>>>>>

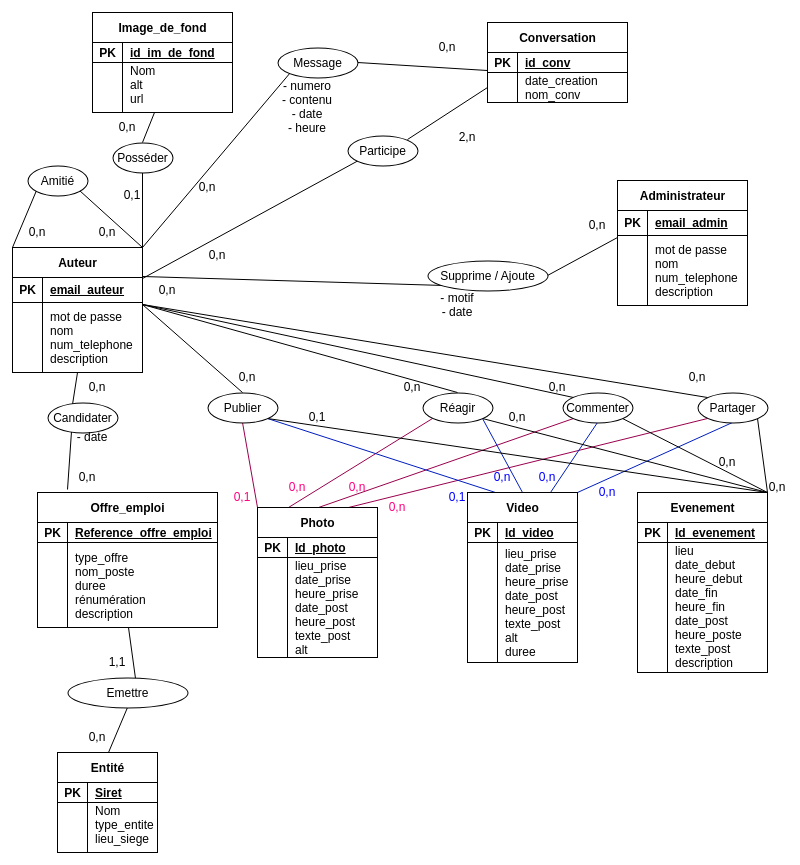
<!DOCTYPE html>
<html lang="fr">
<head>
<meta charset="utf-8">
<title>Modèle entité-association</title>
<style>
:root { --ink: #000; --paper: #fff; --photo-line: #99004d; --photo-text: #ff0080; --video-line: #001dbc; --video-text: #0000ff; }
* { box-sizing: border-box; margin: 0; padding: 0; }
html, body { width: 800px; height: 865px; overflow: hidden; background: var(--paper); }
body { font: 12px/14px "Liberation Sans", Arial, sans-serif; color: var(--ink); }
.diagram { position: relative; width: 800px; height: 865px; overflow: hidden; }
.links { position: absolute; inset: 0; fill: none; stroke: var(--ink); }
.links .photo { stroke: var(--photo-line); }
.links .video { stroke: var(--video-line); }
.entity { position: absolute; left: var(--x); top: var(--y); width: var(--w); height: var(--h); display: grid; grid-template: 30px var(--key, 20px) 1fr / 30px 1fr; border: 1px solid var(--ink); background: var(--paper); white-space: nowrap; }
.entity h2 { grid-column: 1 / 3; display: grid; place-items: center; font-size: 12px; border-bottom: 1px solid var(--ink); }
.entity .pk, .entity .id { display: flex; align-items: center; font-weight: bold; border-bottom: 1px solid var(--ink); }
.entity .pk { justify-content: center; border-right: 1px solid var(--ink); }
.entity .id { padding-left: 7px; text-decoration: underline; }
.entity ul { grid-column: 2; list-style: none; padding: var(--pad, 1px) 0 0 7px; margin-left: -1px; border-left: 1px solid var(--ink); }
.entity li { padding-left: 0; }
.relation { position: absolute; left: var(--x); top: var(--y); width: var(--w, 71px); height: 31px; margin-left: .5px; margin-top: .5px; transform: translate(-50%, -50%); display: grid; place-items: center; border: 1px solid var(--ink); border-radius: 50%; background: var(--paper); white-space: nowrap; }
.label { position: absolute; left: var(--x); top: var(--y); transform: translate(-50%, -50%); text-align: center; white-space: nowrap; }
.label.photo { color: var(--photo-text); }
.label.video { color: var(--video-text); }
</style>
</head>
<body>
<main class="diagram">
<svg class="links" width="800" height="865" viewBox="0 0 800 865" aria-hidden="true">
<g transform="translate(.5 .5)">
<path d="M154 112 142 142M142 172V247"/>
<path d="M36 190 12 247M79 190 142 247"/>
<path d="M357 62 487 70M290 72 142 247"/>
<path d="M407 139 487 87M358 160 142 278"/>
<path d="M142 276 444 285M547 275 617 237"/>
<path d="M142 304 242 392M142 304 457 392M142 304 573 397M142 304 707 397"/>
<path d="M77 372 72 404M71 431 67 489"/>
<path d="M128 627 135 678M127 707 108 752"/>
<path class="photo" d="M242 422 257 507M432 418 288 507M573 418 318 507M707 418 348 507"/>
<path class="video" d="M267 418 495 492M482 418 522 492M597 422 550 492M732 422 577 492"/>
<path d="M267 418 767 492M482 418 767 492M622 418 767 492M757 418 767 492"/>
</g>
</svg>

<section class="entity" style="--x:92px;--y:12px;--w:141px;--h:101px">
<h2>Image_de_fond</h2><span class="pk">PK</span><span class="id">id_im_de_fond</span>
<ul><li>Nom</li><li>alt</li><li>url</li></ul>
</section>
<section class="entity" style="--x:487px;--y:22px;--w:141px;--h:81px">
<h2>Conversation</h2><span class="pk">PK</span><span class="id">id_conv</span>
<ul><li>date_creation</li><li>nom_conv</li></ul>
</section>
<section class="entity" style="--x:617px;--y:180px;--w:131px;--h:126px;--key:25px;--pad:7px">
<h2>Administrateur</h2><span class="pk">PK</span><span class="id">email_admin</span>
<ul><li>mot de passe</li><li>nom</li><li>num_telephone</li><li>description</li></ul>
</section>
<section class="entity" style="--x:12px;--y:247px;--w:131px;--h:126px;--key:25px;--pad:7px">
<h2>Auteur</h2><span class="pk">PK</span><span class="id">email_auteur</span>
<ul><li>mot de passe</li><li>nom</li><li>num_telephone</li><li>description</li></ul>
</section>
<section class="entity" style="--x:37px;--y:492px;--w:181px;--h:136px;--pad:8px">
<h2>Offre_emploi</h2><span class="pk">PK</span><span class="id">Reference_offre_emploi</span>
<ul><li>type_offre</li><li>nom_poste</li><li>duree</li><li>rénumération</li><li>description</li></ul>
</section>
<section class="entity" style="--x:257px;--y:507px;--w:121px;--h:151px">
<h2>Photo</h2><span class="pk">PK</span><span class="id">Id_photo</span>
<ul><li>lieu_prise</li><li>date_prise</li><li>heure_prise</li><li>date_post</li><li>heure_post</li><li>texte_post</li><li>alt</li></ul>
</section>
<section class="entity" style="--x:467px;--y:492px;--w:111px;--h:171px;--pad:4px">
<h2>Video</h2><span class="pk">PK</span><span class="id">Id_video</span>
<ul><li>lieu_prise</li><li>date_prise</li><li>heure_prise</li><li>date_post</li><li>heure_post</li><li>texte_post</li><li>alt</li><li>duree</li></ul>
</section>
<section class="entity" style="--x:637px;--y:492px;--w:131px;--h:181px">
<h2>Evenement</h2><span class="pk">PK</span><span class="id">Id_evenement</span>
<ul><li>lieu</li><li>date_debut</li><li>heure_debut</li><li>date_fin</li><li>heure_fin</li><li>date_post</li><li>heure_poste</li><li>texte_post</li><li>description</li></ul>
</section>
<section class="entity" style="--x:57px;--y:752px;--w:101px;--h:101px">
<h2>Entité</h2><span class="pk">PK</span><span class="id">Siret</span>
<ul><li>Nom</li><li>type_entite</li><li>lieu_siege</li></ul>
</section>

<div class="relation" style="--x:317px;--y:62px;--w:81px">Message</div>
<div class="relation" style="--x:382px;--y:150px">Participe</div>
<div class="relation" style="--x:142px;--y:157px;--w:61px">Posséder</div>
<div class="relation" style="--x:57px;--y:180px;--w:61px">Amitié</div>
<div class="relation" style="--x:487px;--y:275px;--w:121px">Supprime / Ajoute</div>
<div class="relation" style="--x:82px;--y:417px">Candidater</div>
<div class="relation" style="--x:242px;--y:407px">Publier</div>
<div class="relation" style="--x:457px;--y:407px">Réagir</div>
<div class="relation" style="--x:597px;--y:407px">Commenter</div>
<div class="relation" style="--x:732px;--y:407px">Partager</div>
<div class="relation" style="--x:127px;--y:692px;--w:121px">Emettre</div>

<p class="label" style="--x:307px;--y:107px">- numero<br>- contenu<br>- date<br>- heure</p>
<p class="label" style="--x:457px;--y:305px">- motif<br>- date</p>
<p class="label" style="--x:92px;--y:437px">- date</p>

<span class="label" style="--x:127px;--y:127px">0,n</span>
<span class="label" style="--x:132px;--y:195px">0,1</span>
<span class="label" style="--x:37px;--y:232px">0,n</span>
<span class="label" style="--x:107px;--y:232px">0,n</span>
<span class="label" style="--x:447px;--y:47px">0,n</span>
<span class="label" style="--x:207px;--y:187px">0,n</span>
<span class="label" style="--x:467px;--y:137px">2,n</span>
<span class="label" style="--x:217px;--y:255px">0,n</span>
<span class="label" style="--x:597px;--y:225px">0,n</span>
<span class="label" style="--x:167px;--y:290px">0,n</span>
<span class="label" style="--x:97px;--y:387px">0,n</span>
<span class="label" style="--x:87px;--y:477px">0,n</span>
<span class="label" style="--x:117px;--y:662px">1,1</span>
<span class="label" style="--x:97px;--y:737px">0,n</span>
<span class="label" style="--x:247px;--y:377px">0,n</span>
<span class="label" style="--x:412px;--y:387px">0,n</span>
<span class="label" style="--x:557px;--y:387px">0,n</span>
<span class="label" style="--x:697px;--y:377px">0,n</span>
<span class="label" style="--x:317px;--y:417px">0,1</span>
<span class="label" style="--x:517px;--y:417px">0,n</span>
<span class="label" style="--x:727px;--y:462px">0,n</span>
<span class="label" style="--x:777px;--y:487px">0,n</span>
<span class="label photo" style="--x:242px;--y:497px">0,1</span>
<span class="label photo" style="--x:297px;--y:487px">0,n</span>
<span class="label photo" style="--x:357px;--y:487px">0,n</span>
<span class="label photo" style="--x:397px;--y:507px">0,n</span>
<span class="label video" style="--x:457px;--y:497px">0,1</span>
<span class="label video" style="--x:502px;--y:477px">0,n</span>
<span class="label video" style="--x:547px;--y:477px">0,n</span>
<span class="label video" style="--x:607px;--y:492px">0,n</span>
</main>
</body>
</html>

<<<<<
>>>>>

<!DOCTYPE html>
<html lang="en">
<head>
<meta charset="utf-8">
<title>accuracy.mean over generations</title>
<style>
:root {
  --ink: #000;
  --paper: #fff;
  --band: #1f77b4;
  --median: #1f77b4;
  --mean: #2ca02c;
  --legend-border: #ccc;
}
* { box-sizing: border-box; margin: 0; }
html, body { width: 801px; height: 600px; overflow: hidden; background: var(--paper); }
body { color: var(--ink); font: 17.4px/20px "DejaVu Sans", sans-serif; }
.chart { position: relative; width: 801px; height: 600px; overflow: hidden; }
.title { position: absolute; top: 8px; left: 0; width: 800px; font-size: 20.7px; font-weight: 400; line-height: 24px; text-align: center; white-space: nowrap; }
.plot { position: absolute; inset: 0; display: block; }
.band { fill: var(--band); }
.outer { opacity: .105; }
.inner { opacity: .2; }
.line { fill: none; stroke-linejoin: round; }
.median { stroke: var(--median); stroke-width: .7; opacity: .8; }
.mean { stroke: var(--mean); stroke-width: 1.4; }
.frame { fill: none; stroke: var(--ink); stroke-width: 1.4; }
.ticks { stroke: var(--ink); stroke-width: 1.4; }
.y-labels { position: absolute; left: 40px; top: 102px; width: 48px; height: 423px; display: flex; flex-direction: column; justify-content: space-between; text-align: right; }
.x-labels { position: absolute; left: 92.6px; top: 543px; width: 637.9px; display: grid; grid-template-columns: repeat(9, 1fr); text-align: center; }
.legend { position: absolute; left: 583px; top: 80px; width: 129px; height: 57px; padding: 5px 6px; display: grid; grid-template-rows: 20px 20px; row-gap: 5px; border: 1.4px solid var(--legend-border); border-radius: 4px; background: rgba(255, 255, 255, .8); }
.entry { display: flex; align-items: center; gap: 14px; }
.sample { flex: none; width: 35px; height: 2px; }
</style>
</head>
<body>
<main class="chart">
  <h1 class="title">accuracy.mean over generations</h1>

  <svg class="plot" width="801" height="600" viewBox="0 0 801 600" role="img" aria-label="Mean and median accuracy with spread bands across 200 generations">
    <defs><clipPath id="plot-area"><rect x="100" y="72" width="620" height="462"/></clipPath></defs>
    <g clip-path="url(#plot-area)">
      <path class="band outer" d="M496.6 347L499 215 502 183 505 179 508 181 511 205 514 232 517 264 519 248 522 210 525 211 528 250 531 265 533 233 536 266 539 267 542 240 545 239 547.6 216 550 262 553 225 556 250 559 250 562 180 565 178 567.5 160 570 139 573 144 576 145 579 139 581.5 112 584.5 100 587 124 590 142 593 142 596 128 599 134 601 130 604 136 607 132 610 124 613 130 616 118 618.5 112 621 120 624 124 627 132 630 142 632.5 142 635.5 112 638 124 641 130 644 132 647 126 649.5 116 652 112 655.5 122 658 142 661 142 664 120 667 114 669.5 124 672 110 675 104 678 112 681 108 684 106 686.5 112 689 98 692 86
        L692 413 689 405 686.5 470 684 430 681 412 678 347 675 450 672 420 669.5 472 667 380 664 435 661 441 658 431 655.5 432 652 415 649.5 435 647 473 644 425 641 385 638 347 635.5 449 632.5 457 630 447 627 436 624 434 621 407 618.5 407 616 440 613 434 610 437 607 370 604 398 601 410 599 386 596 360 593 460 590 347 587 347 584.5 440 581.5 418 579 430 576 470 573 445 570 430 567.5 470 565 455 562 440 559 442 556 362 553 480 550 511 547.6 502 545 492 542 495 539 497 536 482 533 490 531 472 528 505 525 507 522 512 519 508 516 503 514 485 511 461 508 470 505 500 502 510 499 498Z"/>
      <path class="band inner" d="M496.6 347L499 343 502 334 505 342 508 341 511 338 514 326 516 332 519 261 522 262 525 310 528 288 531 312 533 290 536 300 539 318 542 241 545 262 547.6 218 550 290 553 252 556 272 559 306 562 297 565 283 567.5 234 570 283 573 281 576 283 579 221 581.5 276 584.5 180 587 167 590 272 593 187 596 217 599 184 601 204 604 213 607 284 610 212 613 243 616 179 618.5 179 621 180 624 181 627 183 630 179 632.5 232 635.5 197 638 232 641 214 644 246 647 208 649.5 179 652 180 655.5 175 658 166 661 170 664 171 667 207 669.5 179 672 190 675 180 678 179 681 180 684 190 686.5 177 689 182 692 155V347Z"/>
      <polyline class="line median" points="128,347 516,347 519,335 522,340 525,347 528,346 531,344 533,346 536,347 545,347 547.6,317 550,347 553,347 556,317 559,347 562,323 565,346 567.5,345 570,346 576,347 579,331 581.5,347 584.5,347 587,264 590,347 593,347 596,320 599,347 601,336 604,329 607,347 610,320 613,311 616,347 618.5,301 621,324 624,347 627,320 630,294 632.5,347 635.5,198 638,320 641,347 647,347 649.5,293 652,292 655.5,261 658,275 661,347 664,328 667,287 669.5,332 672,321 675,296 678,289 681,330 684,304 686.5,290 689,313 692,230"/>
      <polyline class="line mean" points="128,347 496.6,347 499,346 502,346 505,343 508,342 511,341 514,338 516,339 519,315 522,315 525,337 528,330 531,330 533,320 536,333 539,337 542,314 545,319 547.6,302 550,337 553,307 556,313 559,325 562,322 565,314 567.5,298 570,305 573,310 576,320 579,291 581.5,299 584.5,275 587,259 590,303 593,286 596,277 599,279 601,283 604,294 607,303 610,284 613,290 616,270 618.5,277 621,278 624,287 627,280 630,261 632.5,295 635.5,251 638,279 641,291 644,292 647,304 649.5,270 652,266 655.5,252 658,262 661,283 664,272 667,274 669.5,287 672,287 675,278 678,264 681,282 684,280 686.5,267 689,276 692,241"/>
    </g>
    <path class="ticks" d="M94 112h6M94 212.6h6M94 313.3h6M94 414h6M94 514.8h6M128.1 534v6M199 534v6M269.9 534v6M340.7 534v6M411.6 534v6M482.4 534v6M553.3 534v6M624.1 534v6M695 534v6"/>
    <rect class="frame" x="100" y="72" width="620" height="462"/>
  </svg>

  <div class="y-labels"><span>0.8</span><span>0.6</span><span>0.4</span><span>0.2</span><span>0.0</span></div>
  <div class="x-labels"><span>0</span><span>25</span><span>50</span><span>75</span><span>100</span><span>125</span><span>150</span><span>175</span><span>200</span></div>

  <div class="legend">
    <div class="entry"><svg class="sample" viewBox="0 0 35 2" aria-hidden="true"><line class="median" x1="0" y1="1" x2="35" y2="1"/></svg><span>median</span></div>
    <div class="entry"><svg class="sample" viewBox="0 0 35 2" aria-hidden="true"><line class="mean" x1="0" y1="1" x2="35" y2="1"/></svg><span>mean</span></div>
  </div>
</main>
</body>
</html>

<<<<<
>>>>>

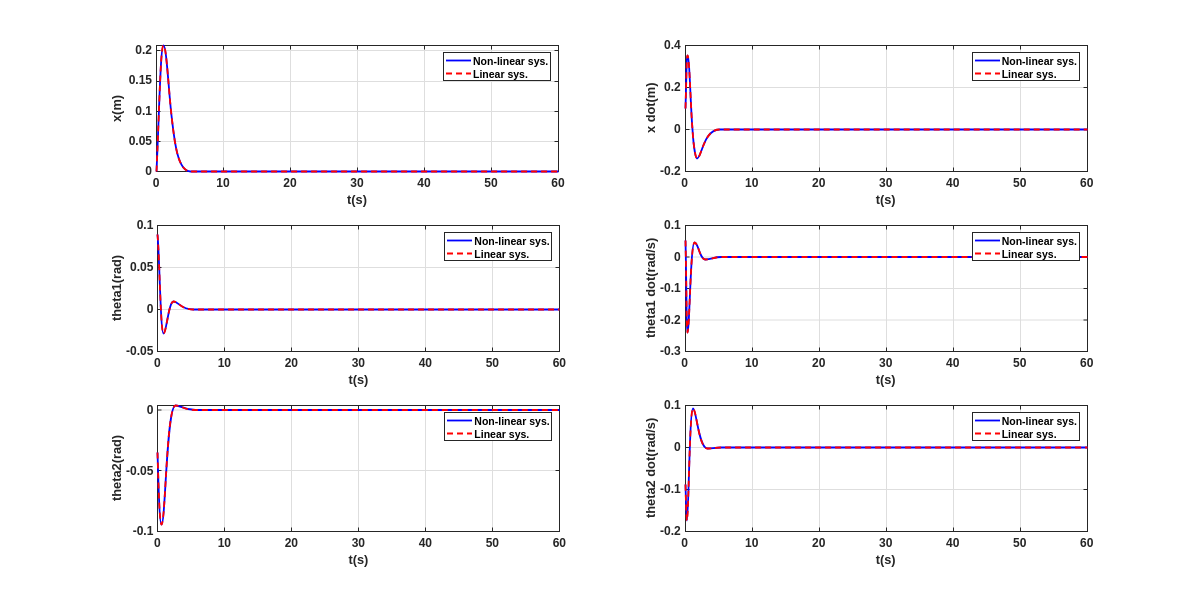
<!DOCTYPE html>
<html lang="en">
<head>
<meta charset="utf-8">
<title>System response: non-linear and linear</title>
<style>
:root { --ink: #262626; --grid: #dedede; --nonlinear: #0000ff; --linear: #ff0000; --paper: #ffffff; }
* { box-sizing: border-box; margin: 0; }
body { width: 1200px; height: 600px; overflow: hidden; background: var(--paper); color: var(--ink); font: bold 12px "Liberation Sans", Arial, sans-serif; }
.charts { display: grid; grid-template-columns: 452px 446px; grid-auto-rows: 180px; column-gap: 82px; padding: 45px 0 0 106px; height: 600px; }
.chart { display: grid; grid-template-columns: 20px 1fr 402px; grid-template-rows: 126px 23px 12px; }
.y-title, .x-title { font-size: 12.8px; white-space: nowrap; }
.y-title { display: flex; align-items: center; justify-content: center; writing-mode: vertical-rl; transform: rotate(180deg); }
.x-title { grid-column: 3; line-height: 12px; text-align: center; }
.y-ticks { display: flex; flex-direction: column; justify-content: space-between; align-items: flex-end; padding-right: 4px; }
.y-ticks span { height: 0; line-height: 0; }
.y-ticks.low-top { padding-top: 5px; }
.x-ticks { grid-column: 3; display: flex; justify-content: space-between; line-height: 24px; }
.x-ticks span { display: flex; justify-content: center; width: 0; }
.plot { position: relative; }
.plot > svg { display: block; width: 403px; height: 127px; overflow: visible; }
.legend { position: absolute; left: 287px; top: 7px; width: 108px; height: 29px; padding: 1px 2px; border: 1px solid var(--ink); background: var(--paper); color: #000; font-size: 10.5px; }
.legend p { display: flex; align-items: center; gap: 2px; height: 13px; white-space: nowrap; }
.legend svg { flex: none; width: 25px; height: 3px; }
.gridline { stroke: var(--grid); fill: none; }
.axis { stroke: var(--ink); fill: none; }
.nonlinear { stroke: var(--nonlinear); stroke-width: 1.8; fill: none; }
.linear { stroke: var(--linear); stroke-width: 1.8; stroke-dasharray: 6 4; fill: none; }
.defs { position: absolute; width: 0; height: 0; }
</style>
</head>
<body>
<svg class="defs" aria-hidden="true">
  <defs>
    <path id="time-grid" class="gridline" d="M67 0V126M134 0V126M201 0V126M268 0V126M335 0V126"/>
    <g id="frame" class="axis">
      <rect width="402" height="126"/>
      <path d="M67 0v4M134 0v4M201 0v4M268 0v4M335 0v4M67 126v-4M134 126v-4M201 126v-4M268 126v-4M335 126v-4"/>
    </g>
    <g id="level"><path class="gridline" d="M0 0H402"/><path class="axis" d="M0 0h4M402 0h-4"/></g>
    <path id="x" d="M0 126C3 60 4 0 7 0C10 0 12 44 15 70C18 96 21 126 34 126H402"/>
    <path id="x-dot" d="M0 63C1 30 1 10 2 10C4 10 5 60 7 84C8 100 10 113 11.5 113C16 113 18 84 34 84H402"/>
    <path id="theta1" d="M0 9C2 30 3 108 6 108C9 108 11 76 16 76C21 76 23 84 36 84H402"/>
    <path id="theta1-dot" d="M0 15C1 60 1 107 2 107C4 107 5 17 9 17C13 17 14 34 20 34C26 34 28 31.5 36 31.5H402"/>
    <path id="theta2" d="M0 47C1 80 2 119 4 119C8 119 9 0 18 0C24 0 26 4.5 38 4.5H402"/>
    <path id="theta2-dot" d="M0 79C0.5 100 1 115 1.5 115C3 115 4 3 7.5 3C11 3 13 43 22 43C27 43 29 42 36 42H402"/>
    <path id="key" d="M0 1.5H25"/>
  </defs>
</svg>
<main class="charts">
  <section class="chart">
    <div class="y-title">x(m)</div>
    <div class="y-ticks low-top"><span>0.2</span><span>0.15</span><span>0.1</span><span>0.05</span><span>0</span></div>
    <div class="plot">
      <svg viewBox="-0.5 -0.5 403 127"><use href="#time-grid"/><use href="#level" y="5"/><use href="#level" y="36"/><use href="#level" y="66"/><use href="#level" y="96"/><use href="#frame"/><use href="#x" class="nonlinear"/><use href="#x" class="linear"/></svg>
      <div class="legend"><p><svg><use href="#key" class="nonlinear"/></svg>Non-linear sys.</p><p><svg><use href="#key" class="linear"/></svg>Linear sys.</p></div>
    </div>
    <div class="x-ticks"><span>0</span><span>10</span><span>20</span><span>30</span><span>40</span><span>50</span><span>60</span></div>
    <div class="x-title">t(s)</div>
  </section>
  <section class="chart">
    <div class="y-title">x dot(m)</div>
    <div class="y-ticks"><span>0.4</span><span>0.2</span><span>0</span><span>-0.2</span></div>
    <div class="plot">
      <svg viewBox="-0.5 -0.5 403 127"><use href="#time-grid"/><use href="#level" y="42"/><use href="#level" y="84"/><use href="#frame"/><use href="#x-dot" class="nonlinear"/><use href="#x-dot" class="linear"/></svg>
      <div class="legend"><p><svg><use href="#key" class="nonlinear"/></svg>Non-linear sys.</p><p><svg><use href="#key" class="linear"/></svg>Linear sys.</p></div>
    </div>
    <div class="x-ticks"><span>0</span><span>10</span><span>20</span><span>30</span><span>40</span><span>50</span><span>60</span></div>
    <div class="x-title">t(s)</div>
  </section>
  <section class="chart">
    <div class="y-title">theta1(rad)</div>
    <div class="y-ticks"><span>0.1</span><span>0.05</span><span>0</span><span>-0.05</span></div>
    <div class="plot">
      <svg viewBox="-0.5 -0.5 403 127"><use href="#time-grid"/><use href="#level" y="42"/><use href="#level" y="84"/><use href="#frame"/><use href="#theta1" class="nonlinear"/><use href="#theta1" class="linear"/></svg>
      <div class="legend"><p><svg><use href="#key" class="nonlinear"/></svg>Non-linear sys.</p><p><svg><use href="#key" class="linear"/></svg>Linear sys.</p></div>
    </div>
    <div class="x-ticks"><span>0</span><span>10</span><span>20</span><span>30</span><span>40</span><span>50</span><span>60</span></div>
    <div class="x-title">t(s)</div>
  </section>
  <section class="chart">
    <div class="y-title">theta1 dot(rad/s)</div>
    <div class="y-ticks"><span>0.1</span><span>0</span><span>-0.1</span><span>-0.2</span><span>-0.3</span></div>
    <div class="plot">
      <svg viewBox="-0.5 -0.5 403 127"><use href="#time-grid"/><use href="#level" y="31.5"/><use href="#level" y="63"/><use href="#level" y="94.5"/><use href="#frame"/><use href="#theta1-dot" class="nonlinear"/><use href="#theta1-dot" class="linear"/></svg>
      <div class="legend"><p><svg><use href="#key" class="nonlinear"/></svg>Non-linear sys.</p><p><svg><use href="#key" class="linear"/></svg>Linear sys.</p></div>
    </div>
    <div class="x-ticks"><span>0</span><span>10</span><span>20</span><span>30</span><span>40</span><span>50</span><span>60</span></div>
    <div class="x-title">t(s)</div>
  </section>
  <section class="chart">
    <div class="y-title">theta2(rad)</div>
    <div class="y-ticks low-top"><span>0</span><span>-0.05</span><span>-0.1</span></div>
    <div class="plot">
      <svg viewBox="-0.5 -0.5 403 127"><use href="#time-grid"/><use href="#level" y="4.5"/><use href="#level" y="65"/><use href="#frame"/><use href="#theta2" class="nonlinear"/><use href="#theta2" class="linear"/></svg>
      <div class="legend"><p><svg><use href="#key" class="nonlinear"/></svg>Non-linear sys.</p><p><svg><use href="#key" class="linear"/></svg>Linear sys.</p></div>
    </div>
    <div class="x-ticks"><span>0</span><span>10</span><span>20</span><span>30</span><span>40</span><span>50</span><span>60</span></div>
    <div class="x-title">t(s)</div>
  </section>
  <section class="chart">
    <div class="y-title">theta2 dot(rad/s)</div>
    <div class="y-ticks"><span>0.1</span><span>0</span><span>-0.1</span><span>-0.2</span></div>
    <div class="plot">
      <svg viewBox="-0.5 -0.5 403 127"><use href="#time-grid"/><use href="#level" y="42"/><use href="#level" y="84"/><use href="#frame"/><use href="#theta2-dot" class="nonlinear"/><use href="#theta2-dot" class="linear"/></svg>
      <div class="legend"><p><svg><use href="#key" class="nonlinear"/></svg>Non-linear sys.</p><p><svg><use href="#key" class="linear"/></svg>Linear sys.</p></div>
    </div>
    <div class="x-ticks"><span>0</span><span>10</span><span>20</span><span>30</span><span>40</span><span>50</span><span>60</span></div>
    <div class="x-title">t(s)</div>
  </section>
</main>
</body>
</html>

<<<<<

__WORK TO COMPLETE__
When you reach the line holding "3; line-height: 12px;" in the records above, begin reproducing exactly, stop after the line holding "center; gap: 2px;", and output nothing else.

__RESPONSE TO THIS EXERCISE__
.x-title { grid-column: 3; line-height: 12px; text-align: center; }
.y-ticks { display: flex; flex-direction: column; justify-content: space-between; align-items: flex-end; padding-right: 4px; }
.y-ticks span { height: 0; line-height: 0; }
.y-ticks.low-top { padding-top: 5px; }
.x-ticks { grid-column: 3; display: flex; justify-content: space-between; line-height: 24px; }
.x-ticks span { display: flex; justify-content: center; width: 0; }
.plot { position: relative; }
.plot > svg { display: block; width: 403px; height: 127px; overflow: visible; }
.legend { position: absolute; left: 287px; top: 7px; width: 108px; height: 29px; padding: 1px 2px; border: 1px solid var(--ink); background: var(--paper); color: #000; font-size: 10.5px; }
.legend p { display: flex; align-items: center; gap: 2px; height: 13px; white-space: nowrap; }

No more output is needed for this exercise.